Most e-crime goes unreported because of a lack of contact points

The Metropolitan Police is to set up an e-crime unit that will bring together all agencies that deal with crime committed online.

In a partnership between the Government, business and the police, the unit will be operational by the end of this year. If successful, it is likely to be extended to a national level.

The unit will serve a number of purposes, says Commander Sue Wilkinson of New Scotland Yard. "This will provide a centre of excellence for all agencies that deal with e-crime, where they can share best practice policy, co-ordinate major investigations, and provide a national point of contact for people wishing to report e-crime," she said.

According to Wilkinson, most e-crime goes unreported because of a lack of contact points.

"The biggest challenge is mainstreaming e-crime. It's everywhere. If every e-crime was reported our police forces would be swamped," she said.

The Metropolitan Police runs the only national point of contact for fraud and phishing reports, at .

Most people are unaware that they can report incidents of e-crime to local police forces, but even when they are reported they may not be dealt with properly. Local police forces do not always have the necessary resources to be able to deal with them, according to Wilkinson.

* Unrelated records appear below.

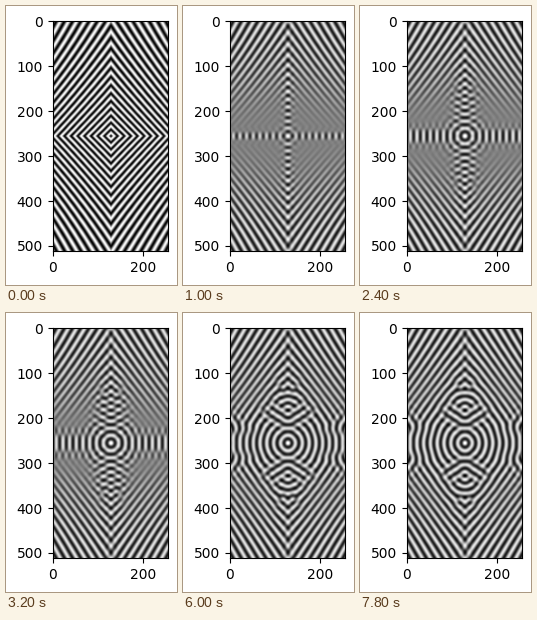
A matplotlib script for the animation above (8 s loop, 171x279 px).

```python
import numpy as np
import matplotlib.pyplot as plt
from matplotlib.animation import FuncAnimation

W, H, DPI = 171, 279, 100
FRAMES, INTERVAL = 40, 200

# Swift-Hohenberg equation, u_t = R u - (1 + lap)^2 u - u^3
R = 0.5
STEP = 2 * np.pi / 8    # eight grid points per preferred wavelength
DT, SUBSTEPS = 0.125, 6
NX, NY, PAD = 192, 320, 32


def centred(n):
    return (np.arange(n) - n / 2 + 0.5) * STEP


def start():
    """Diamonds around a dark centre, wider and steeper away from the middle row."""
    x = np.abs(centred(NX))[None, :]
    y = np.abs(centred(NY))[:, None]
    return -np.cos(1.09 * x * (1 - 0.0019 * y) + 1.115 * y * (1 - 0.0025 * y))


def evolve():
    kx = 2 * np.pi * np.fft.rfftfreq(NX, STEP)[None, :]
    ky = 2 * np.pi * np.fft.fftfreq(NY, STEP)[:, None]
    rate = R - (1 - kx**2 - ky**2) ** 2
    decay = np.exp(rate * DT)
    gain = np.expm1(rate * DT) / rate
    u = start()
    states = []
    for _ in range(FRAMES):
        states.append(u[PAD:-PAD, PAD:-PAD].copy())
        for _ in range(SUBSTEPS):
            u_hat = decay * np.fft.rfft2(u) - gain * np.fft.rfft2(u**3)
            u = np.fft.irfft2(u_hat, s=u.shape)
    return states


states = evolve()

plt.rcParams["font.family"] = "DejaVu Sans"
fig = plt.figure(figsize=(W / DPI, H / DPI), dpi=DPI, facecolor="white")
left, top, width, height = 46.7, 15.1, 115, 230
ax = fig.add_axes([left / W, 1 - (top + height) / H, width / W, height / H])
image = ax.imshow(states[0], cmap="gray", vmin=-1, vmax=1,
                  extent=(-0.5, 255.5, 511.5, -0.5))
ax.set_xticks([0, 200])
ax.set_yticks(range(0, 501, 100))


def draw(i):
    image.set_data(states[i])
    return (image,)


anim = FuncAnimation(fig, draw, frames=FRAMES, interval=INTERVAL, repeat=True)
plt.show()
```
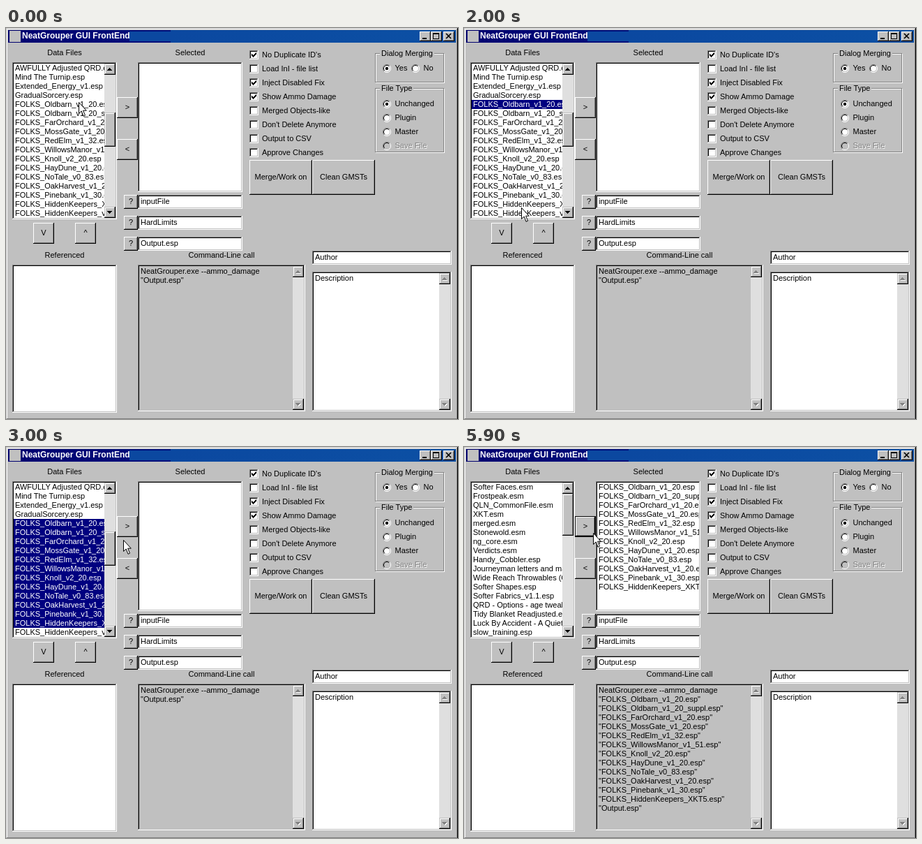
Recreate the animation shown at these times as an HTML page. Size 648x560 px, loop 6.5 s.

```html
<!DOCTYPE html>
<html lang="en">
<head>
<meta charset="utf-8">
<title>Plugin grouping demo</title>
<style>
html, body { margin: 0; width: 100%; height: 100%; overflow: hidden; }
#stage { position: relative; width: 648px; height: 560px; overflow: hidden; background: #c0c0c0;
  font: 11px/13px "Liberation Sans", Arial, sans-serif; color: #000; }
#stage div, #stage svg { position: absolute; white-space: pre; }
.raised { background: #c0c0c0; box-shadow: inset -1px -1px #000, inset 1px 1px #fff,
  inset -2px -2px #808080; }
.focused { box-shadow: inset 0 0 0 1px #000, inset -2px -2px #000, inset 2px 2px #fff,
  inset -3px -3px #808080; }
.frame { background: #c0c0c0; box-shadow: inset -1px -1px #000, inset 1px 1px #c0c0c0,
  inset -2px -2px #808080, inset 2px 2px #fff; }
.sunken { background: #fff; box-shadow: inset -1px -1px #fff, inset 1px 1px #808080,
  inset -2px -2px #c0c0c0, inset 2px 2px #000; }
.gray { background: #c0c0c0; }
.title { background: linear-gradient(90deg, #000070, #00107c 233px, #0b48a0 233px, #0c50a4); }
.patch { background: #0b48a0; }
.caption { color: #fff; font-weight: bold; font-size: 12px; }
.track { background: #dfdfdf; }
.group { border: 1px solid #808080; box-shadow: 1px 1px #fff, inset 1px 1px #fff; box-sizing: border-box; }
.legend { background: #c0c0c0; padding: 0 2px; }
.center { transform: translateX(-50%); }
.disabled { color: #808080; text-shadow: 1px 1px #fff; }
.clip { overflow: hidden; }
.selected { background: #000080; color: #fff; }
svg { overflow: visible; }
polygon { shape-rendering: crispEdges; }
</style>
</head>
<body>
<div id="stage"></div>
<script>
const stage = document.getElementById("stage");

function box(x, y, w, h, className = "", parent = stage) {
  const el = document.createElement("div");
  el.className = className;
  el.style.cssText = `left:${x}px;top:${y}px;width:${w}px;height:${h}px`;
  return parent.appendChild(el);
}

function label(x, middle, text, className = "") {
  const el = box(x, middle - 7, 0, 13, className);
  el.style.width = "auto";
  el.textContent = text;
  return el;
}

function drawing(x, y, w, h, content) {
  const holder = box(x, y, w, h);
  holder.innerHTML = `<svg width="${w}" height="${h}">${content}</svg>`;
  return holder;
}

function button(x, y, w, h, text) {
  const el = box(x, y, w, h, "raised");
  label(x + w / 2, y + h / 2, text, "center");
  return el;
}

function arrowButton(x, y, down, enabled) {
  box(x, y, 16, 16, "frame");
  const points = down ? "4,6 11,6 7.5,10" : "4,10 11,10 7.5,6";
  const shape = (color, shift) =>
    `<polygon points="${points}" fill="${color}" transform="translate(${shift},${shift})"/>`;
  drawing(x, y, 16, 16, enabled ? shape("#000", 0) : shape("#fff", 1) + shape("#808080", 0));
}

function scrollbar(x, y, h, enabled) {
  box(x, y, 16, h, "track");
  arrowButton(x, y, false, enabled);
  arrowButton(x, y + h - 16, true, enabled);
}

function field(y, text, x = 189, w = 150) {
  box(x, y, w, 20, "sunken");
  label(x + 4, y + 10, text);
}

function checkbox(y, text, checked) {
  box(349, y - 7, 13, 13, "sunken");
  if (checked) drawing(349, y - 7, 13, 13, `<path d="M3 5h1v1h1v1h1v-1h1v-1h1v-1h1v-1h1v3
    h-1v1h-1v1h-1v1h-1v1h-1v-1h-1v-1h-1z"/>`);
  label(367, y, text);
}

function radio(x, y, text, checked, disabled) {
  drawing(x - 6, y - 6, 12, 12, `
    <circle cx="6" cy="6" r="5" fill="${disabled ? "#c0c0c0" : "#fff"}"/>
    <g fill="none">
      <path d="M2 10A5.5 5.5 0 0 1 10 2" stroke="#808080"/>
      <path d="M10 2A5.5 5.5 0 0 1 2 10" stroke="#fff"/>
      <path d="M2.8 9.2A4.5 4.5 0 0 1 9.2 2.8" stroke="#000"/>
      <path d="M9.2 2.8A4.5 4.5 0 0 1 2.8 9.2" stroke="#c0c0c0"/>
    </g>
    ${checked ? '<circle cx="6" cy="6" r="2.2"/>' : ""}`);
  label(x + 11.5, y, text, disabled ? "disabled" : "");
}

function group(y, h, text) {
  box(529, y, 99, h, "group");
  label(536, y + 1, text, "legend");
}

function fillRows(list, rows, isSelected = () => false) {
  list.replaceChildren();
  rows.forEach((text, i) => {
    const row = box(0, i * 13, 400, 13, isSelected(i) ? "selected" : "", list);
    row.style.textIndent = "2px";
    row.textContent = text;
  });
}

const picked = ["Oldbarn_v1_20", "Oldbarn_v1_20_suppl", "FarOrchard_v1_20", "MossGate_v1_20",
  "RedElm_v1_32", "WillowsManor_v1_51", "Knoll_v2_20", "HayDune_v1_20", "NoTale_v0_83",
  "OakHarvest_v1_20", "Pinebank_v1_30", "HiddenKeepers_XKT5"].map(name => `FOLKS_${name}.esp`);
const filesBefore = ["AWFULLY Adjusted QRD.esp", "Mind The Turnip.esp", "Extended_Energy_v1.esp",
  "GradualSorcery.esp", ...picked, "FOLKS_HiddenKeepers_v1_20.esp"];
const filesAfter = ["Softer Faces.esm", "Frostpeak.esm", "QLN_CommonFile.esm", "XKT.esm", "merged.esm",
  "Stonewold.esm", "ng_core.esm", "Verdicts.esm", "Handy_Cobbler.esp", "Journeyman letters and maps.esp",
  "Wide Reach Throwables (QRS).esp", "Softer Shapes.esp", "Softer Fabrics_v1.1.esp",
  "QRD - Options - age tweak.esp", "Tidy Blanket Readjusted.esp", "Luck By Accident - A Quiet Day.esp",
  "slow_training.esp"];

// Window frame and title bar; the bottom edge runs just past the stage
box(0, 0, 648, 561, "frame");
box(3, 3, 642, 18, "title");
box(177, 5, 59, 14, "patch");
box(5, 4, 16, 16, "gray");
label(23, 12, "NeatGrouper GUI FrontEnd", "caption");
for (const x of [593, 609, 627]) box(x, 5, 16, 14, "raised");
drawing(593, 5, 16, 14, '<path d="M4 9h6v2h-6z"/>');
drawing(609, 5, 16, 14, '<path d="M3 2h9v9h-9zM4 4v6h7v-6z" fill-rule="evenodd"/>');
drawing(627, 5, 16, 14, '<path d="M4 3l7 7M11 3l-7 7" stroke="#000" stroke-width="1.6"/>');

// Buttons
const addButton = button(159, 99, 30, 30, ">");
button(159, 159, 30, 30, "<");
button(39, 279, 30, 30, "V");
button(99, 279, 30, 30, "^");
for (const y of [239, 269, 299]) button(169, y, 20, 20, "?");
button(349, 189, 90, 50, "Merge/Work on");
button(439, 189, 90, 50, "Clean GMSTs");

// Lists and text fields
label(84, 36, "Data Files", "center");
label(264, 36, "Selected", "center");
label(84, 326, "Referenced", "center");
label(309, 326, "Command-Line call", "center");
box(9, 49, 150, 225, "sunken");
box(189, 49, 150, 186, "sunken");
box(9, 339, 150, 212, "sunken");
box(189, 339, 240, 210, "sunken gray");
box(439, 349, 200, 200, "sunken");
field(239, "inputFile");
field(269, "HardLimits");
field(299, "Output.esp");
field(319, "Author", 439, 200);
label(443, 359, "Description");
scrollbar(141, 51, 221, true);
scrollbar(411, 341, 206, false);
scrollbar(621, 351, 196, false);
const thumb = box(141, 121, 16, 49, "frame");
const dataList = box(11, 51, 130, 221, "clip");
const selectedList = box(191, 51, 146, 182, "clip");
const commandText = box(191, 342, 220, 204, "clip");

// Options
["No Duplicate ID's", "Load InI - file list", "Inject Disabled Fix", "Show Ammo Damage",
  "Merged Objects-like", "Don't Delete Anymore", "Output to CSV", "Approve Changes"]
  .forEach((text, i) => checkbox(39 + 20 * i, text, [0, 2, 3].includes(i)));
group(36, 42, "Dialog Merging");
radio(546, 58, "Yes", true);
radio(587, 58, "No");
group(86, 92, "File Type");
["Unchanged", "Plugin", "Master", "Save File"]
  .forEach((text, i) => radio(546, 109 + 20 * i, text, i === 0, i === 3));

const cursor = drawing(0, 0, 12, 21, `<path fill="#fff" stroke="#000"
  d="M.5 .5V16.5L4.2 13 7 20.3 9.5 19.2 6.6 12.2H11.3z"/>`);
const cursorStops = [[104, 106], [104, 106], [82, 257], [168, 133], [174, 116], [185, 123]];

function show(step) {
  const moved = step === 5;
  const lastSelected = [3, 4, 4, 15, 15, -1][step];
  fillRows(dataList, moved ? filesAfter : filesBefore, i => i >= 4 && i <= lastSelected);
  fillRows(selectedList, moved ? picked : []);
  fillRows(commandText, ["NeatGrouper.exe --ammo_damage",
    ...(moved ? picked : []).map(name => `"${name}"`), '"Output.esp"']);
  thumb.style.top = moved ? "67px" : "121px";
  thumb.style.height = moved ? "60px" : "49px";
  addButton.classList.toggle("focused", step >= 4);
  const [x, y] = cursorStops[step];
  cursor.style.left = x + "px";
  cursor.style.top = y + "px";
}

let shown = -1;
function tick() {
  const step = Math.min(5, Math.floor(performance.now() % 6500 / 1000));
  if (step !== shown) show(shown = step);
  requestAnimationFrame(tick);
}
tick();
</script>
</body>
</html>
```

Online fraud was previously dealt with by the National Hi-Tech Crime Unit , which became part of the Serious Organised Crime Agency (Soca) in April this year. But Soca now only deals with top-level crime. Anna Lagerkvist